The battle of good and evil is front and center in Stjepan Sejic’s Death Vigil: Volume I. While there are certainly white hats, well hair, and black hats there are some important grey figures intermingling among them with amazing art by writer-artist Sejic keeping the reader engaged through the entire book.
The basics of the story is Death, aka Bernie, selects individuals who die valiantly to become Death Knights to defend the living from Necromancers who attempt to bring primordial beings to Earth. The lead character is Sam, a veteran of the Vigil, who explains the structure and way of life of the Vigil to the newcomer Clara whose induction into the group is hiding something from the primordial realm that pops up in important situations for her character throughout the book. On the other side, the Necromancers are “led” by numerous individuals however the prime mover throughout this book is Maria Benes bargains with ‘the King’ for the translation of a powerful Necromancer in exchange for her taking Bernie’s place. And added to the mix the necromancer characters Alistair and his daughter Mia who side with the Vigil though Alistair and Bernie do like one another

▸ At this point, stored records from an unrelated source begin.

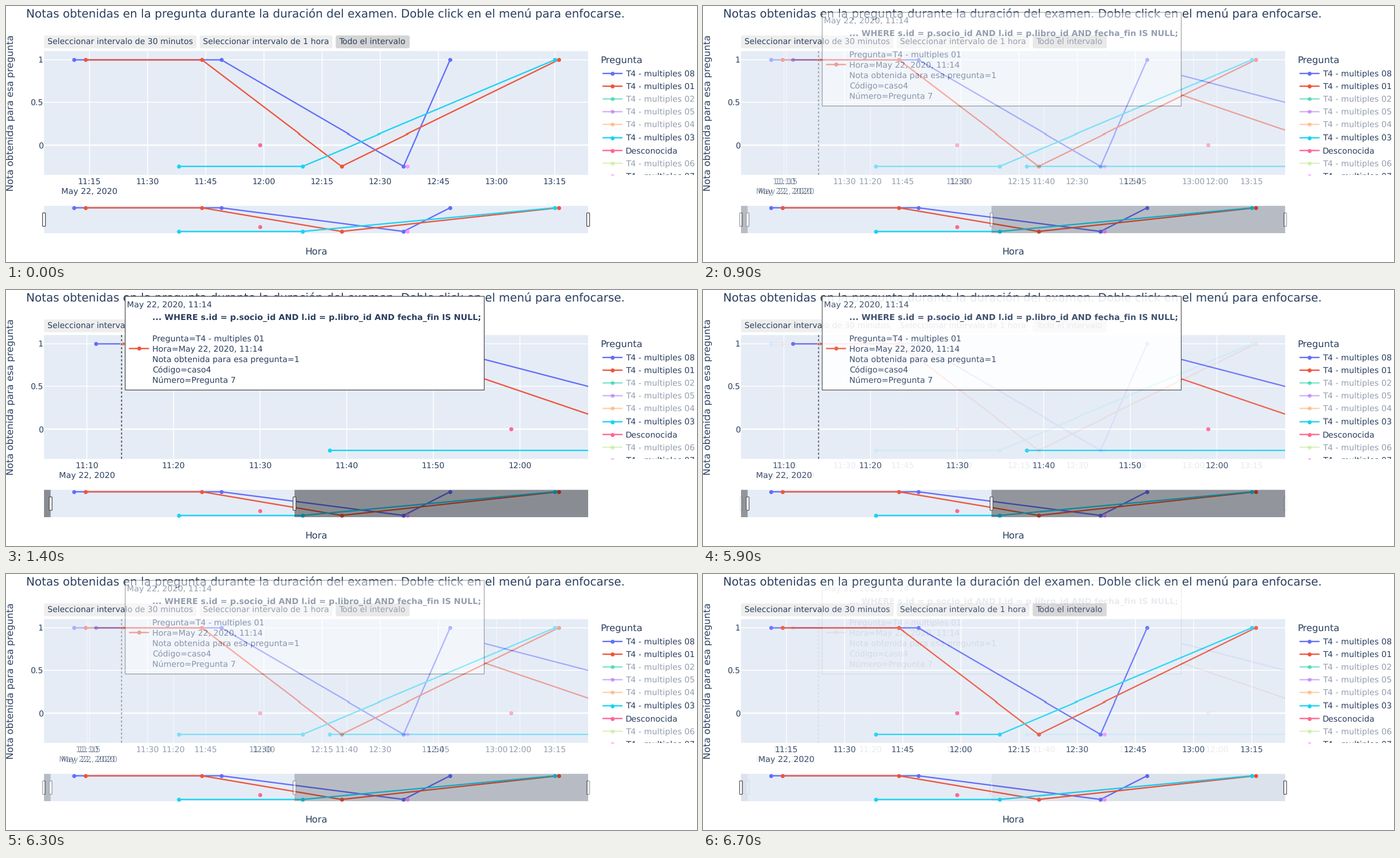
A matplotlib script for the animation above (6.8 s loop, 1200 by 444 pixels).

```python
import numpy as np
import matplotlib.pyplot as plt
from matplotlib.animation import FuncAnimation
from matplotlib.patches import FancyBboxPatch, Rectangle

W, H, DPI = 1200, 444, 100
PX = 72 / DPI  # points per pixel
FRAMES, INTERVAL = 68, 100

plt.rcParams["font.family"] = "DejaVu Sans"
plt.rcParams["text.hinting"] = "none"

INK, BG, EDGE = "#2a3f5f", "#e5ecf6", "#444444"
BLUE, RED, CYAN = "#636efa", "#ef553b", "#19d3f3"
PINK, MAGENTA = "#ff6692", "#ff97ff"

LEFT, RIGHT, TOP, BOTTOM = 66, 1011, 79.2, 293
SLIDE_TOP, SLIDE_BOTTOM = 346.6, 394

# colour, then (minute of day, mark) points
SERIES = [
    (BLUE, [(671, 1), (709, 1), (756, -0.25), (768, 1)]),
    (RED, [(674, 1), (704, 1), (740, -0.25), (796, 1)]),
    (CYAN, [(698, -0.25), (730, -0.25), (795, 1)]),
    (PINK, [(719, 0)]),
    (MAGENTA, [(757, -0.25)]),
]

# label, colour, opacity
LEGEND = [
    ("T4 - multiples 08", BLUE, 1),
    ("T4 - multiples 01", RED, 1),
    ("T4 - multiples 02", "#00cc96", 0.5),
    ("T4 - multiples 05", "#ab63fa", 0.5),
    ("T4 - multiples 04", "#ffa15a", 0.5),
    ("T4 - multiples 03", CYAN, 1),
    ("Desconocida", PINK, 1),
    ("T4 - multiples 06", "#b6e880", 0.5),
    ("T4 - multiples 07", MAGENTA, 1),
]

BUTTONS = [
    (66, 331, "Seleccionar intervalo de 30 minutos", "#eeeeee"),
    (336.5, 567, "Seleccionar intervalo de 1 hora", "#eeeeee"),
    (572.5, 701, "Todo el intervalo", "#d4d4d4"),
]

fig = plt.figure(figsize=(W / DPI, H / DPI), dpi=DPI, facecolor="white")


def full_axes():
    ax = fig.add_axes([0, 0, 1, 1])
    ax.set(xlim=(0, W), ylim=(H, 0))
    ax.axis("off")
    return ax


class Scene:
    def __init__(self):
        self.ax = full_axes()
        self.z = 0

    def next_z(self):
        self.z += 1
        return self.z

    def text(self, x, y, s, size=14, clip=None, **kw):
        kw = {"ha": "left", "color": INK, **kw}
        label = self.ax.text(x, y, s, fontsize=size * PX, va="baseline",
                             rotation_mode="anchor", zorder=self.next_z(), **kw)
        if clip is not None:
            label.set_clip_on(True)
            label.set_clip_path(clip)

    def rect(self, x0, y0, x1, y1, color, edge="none", lw=0, alpha=None):
        box = Rectangle((x0, y0), x1 - x0, y1 - y0, fc=color, ec=edge, snap=False,
                        lw=lw * PX, alpha=alpha, zorder=self.next_z())
        return self.ax.add_patch(box)

    def round_rect(self, x0, y0, x1, y1, r, color, edge="none", lw=0):
        box = FancyBboxPatch((x0, y0), x1 - x0, y1 - y0, snap=False,
                             boxstyle=f"round,pad=0,rounding_size={r}",
                             fc=color, ec=edge, lw=lw * PX, zorder=self.next_z())
        self.ax.add_patch(box)

    def line(self, xs, ys, color, lw, clip=None, **kw):
        kw = {"solid_capstyle": "butt", **kw}
        ln, = self.ax.plot(xs, ys, color=color, lw=lw * PX, snap=False,
                           zorder=self.next_z(), **kw)
        if clip is not None:
            ln.set_clip_path(clip)

    def trace(self, xs, ys, color, clip=None, alpha=None):
        self.line(xs, ys, color, 2.33, clip, alpha=alpha)
        self.line(xs, ys, color, 0, clip, alpha=alpha, ls="none",
                  marker="o", ms=7 * PX, mew=0)

    def key(self, x, y, color, clip=None, alpha=None):
        self.line([x - 17.4, x + 17.4], [y, y], color, 2.33, clip, alpha=alpha)
        self.trace([x], [y], color, clip, alpha)


def wide_x(t):
    return 145 + (t - 675) * 6.7333


def zoom_x(t):
    return 140.5 + (t - 670) * 15.04


def mark_y(v):
    return 241.4 - 147 * v


def slide_y(v):
    return 382.8 - 32.8 * v


def draw_series(sc, to_x, to_y, clip):
    for color, pts in SERIES:
        t, v = np.array(pts, float).T
        sc.trace(to_x(t), to_y(v), color, clip)


def draw_plot(sc, to_x, ticks):
    area = sc.rect(LEFT, TOP, RIGHT, BOTTOM, BG)
    for t in ticks:
        sc.line([to_x(t)] * 2, [TOP, BOTTOM], "white", 1.5)
        sc.text(to_x(t), 308.3, f"{t // 60}:{t % 60:02d}", ha="center")
    for v in (0.5, 1, 0):
        y = mark_y(v)
        sc.line([LEFT, RIGHT], [y, y], "white", 1.5 if v else 2.4)
        sc.text(64.5, y + 5, f"{v:g}", ha="right")
    sc.text(to_x(ticks[0]), 326.5, "May 22, 2020", 14.2, ha="center")
    draw_series(sc, to_x, mark_y, area)


def draw_slider(sc, x0, x1):
    area = sc.rect(LEFT, SLIDE_TOP, RIGHT, SLIDE_BOTTOM, BG)
    draw_series(sc, wide_x, slide_y, area)
    for a, b in ((LEFT, x0), (x1, RIGHT)):
        if b > a:
            sc.rect(a, SLIDE_TOP, b, SLIDE_BOTTOM, "black", alpha=0.4)
    for x in (x0, x1):
        sc.round_rect(x - 2.5, 358.8, x + 2.5, 382.2, 1.1, "white", EDGE, 1.2)


def draw_legend(sc):
    sc.text(1032, 100.8, "Pregunta", 16.3)
    clip = Rectangle((1015, 80), 185, BOTTOM - 80, transform=sc.ax.transData)
    for i, (label, color, alpha) in enumerate(LEGEND):
        y = 118 + 22.1 * i
        sc.key(1053.3, y, color, clip, alpha)
        sc.text(1076, y + 5, label, 14.3, clip, alpha=alpha)


def draw_frame(sc):
    sc.text(35, 21, "Notas obtenidas en la pregunta durante la duración del examen. "
            "Doble click en el menú para enfocarse.", 19.85)
    for x0, x1, label, color in BUTTONS:
        sc.round_rect(x0, 52, x1, 74.3, 3.5, color)
        sc.text(x0 + 5.7, 67.2, label)
    sc.text(13, 186, "Nota obtenida para esa pregunta", 16.28,
            ha="center", rotation=90)
    sc.text(538.5, 430.3, "Hora", 16.3, ha="center")
    draw_legend(sc)


def draw_hover(sc):
    x = zoom_x(674)
    sc.line([x, x], [TOP, BOTTOM], BG, 4)
    sc.line([x, x], [TOP, BOTTOM], EDGE, 1.75, ls=(0, (2, 2)),
            dash_capstyle="butt")
    sc.rect(207, 12, 830.5, 174.5, "white", EDGE, 1.2)
    sc.text(209.5, 31, "May 22, 2020, 11:14", 14.3)
    sc.text(254, 53, "... WHERE s.id = p.socio_id AND l.id = p.libro_id "
            "AND fecha_fin IS NULL;", 14.2, weight="bold")
    rows = ["Pregunta=T4 - multiples 01", "Hora=May 22, 2020, 11:14",
            "Nota obtenida para esa pregunta=1", "Código=caso4",
            "Número=Pregunta 7"]
    for i, row in enumerate(rows):
        sc.text(254, 89.6 + 18.2 * i, row, 14.1)
    sc.key(231, 102.5, RED)


def snapshot():
    fig.canvas.draw()
    img = np.array(fig.canvas.buffer_rgba())[..., :3] / 255
    fig.clear()
    return img


def wide_view():
    sc = Scene()
    draw_frame(sc)
    draw_plot(sc, wide_x, range(675, 796, 15))
    draw_slider(sc, LEFT, RIGHT)
    return snapshot()


def zoom_view():
    sc = Scene()
    draw_frame(sc)
    draw_plot(sc, zoom_x, range(670, 721, 10))
    draw_slider(sc, 77.5, 501)
    draw_hover(sc)
    return snapshot()


wide, zoom = wide_view(), zoom_view()
screen = full_axes().imshow(wide, extent=(0, W, H, 0), aspect="auto",
                            interpolation="nearest")


def update(n):
    # fade in over ten steps, hold, fade out over ten steps
    mix = np.clip(min(n - 4, FRAMES - n) / 10, 0, 1)
    screen.set_data(wide + (zoom - wide) * mix)
    return [screen]


anim = FuncAnimation(fig, update, frames=FRAMES, interval=INTERVAL,
                     init_func=lambda: update(0), repeat=True, repeat_delay=0)
plt.show()
```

After the initial introduction to the concept of the Vigil, Sejic introduces new things throughout the book interesting ways and foreshadows many things that the reader obviously only recognizes when it comes up against in important points of the story. Throughout the book, the Vigil aligned characters are fond of puns, bad puns at that but all of them acknowledge that the puns are bad which adds a little comic flare. A constant throughout the entire book is the excellent art of Sejic who’s long list of credits gives one the idea about how much his talent is wanted and acknowledged by the comic industry.
Upon finishing Death Vigil: Volume I the reader will find like myself that they want more and the dangling story arcs continue and grow over time. But the only way for that to happen is for this book to sell good giving Sejic incentive to writing Volume II. Trust me, you’ll not be sorry about reading this book and will agree on wanting more.